** Assignment **
Scan the listing below for the word "STEP", then copy each line that has it.

** Data provided **
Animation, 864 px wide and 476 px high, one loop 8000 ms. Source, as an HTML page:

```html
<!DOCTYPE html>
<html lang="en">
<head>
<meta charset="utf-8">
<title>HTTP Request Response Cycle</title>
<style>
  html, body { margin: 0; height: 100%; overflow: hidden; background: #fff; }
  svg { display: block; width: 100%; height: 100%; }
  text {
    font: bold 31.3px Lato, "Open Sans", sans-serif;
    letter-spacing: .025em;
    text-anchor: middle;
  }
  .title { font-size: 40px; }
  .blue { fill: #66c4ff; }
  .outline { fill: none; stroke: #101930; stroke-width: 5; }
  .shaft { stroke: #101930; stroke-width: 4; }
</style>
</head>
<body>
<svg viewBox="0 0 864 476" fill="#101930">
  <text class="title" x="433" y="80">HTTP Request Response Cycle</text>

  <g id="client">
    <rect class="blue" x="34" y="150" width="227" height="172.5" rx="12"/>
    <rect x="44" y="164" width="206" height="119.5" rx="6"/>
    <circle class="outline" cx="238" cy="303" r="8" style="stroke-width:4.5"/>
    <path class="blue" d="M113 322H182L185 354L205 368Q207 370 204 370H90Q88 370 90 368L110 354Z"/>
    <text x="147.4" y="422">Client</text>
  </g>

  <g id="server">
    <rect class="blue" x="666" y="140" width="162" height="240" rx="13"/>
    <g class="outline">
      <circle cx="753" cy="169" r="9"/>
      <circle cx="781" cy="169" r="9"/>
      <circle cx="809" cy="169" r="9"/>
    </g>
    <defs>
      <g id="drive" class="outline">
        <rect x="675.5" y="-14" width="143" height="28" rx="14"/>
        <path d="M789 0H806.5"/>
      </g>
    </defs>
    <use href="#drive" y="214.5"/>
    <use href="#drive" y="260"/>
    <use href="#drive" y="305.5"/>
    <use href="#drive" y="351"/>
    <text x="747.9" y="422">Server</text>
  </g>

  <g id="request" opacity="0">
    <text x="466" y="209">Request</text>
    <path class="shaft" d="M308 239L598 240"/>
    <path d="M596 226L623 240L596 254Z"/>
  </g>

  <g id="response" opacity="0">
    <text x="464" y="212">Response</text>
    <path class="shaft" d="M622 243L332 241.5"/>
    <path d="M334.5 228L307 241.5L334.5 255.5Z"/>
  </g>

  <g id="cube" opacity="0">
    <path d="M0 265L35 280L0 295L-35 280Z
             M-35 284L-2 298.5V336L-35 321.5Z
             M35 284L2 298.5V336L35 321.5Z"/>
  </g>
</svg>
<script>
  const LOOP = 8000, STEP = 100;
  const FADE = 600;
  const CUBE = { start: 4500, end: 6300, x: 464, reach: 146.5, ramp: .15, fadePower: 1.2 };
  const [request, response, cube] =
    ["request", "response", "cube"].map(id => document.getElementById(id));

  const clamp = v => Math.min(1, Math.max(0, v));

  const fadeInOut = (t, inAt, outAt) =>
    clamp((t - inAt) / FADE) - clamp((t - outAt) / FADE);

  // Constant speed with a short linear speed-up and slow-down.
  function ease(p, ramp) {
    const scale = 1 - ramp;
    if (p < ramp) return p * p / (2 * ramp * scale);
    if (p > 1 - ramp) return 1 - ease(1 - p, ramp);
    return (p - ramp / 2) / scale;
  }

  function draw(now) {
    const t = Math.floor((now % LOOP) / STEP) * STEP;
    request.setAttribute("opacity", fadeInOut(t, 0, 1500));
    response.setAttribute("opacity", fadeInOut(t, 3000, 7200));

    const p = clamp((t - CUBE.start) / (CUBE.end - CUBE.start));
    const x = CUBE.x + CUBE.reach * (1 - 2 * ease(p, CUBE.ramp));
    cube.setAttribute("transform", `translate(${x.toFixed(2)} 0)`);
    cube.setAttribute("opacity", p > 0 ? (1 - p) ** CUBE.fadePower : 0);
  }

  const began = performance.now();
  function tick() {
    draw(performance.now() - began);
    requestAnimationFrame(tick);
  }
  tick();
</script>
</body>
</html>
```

** Solution to this exercise **
  const LOOP = 8000, STEP = 100;
    const t = Math.floor((now % LOOP) / STEP) * STEP;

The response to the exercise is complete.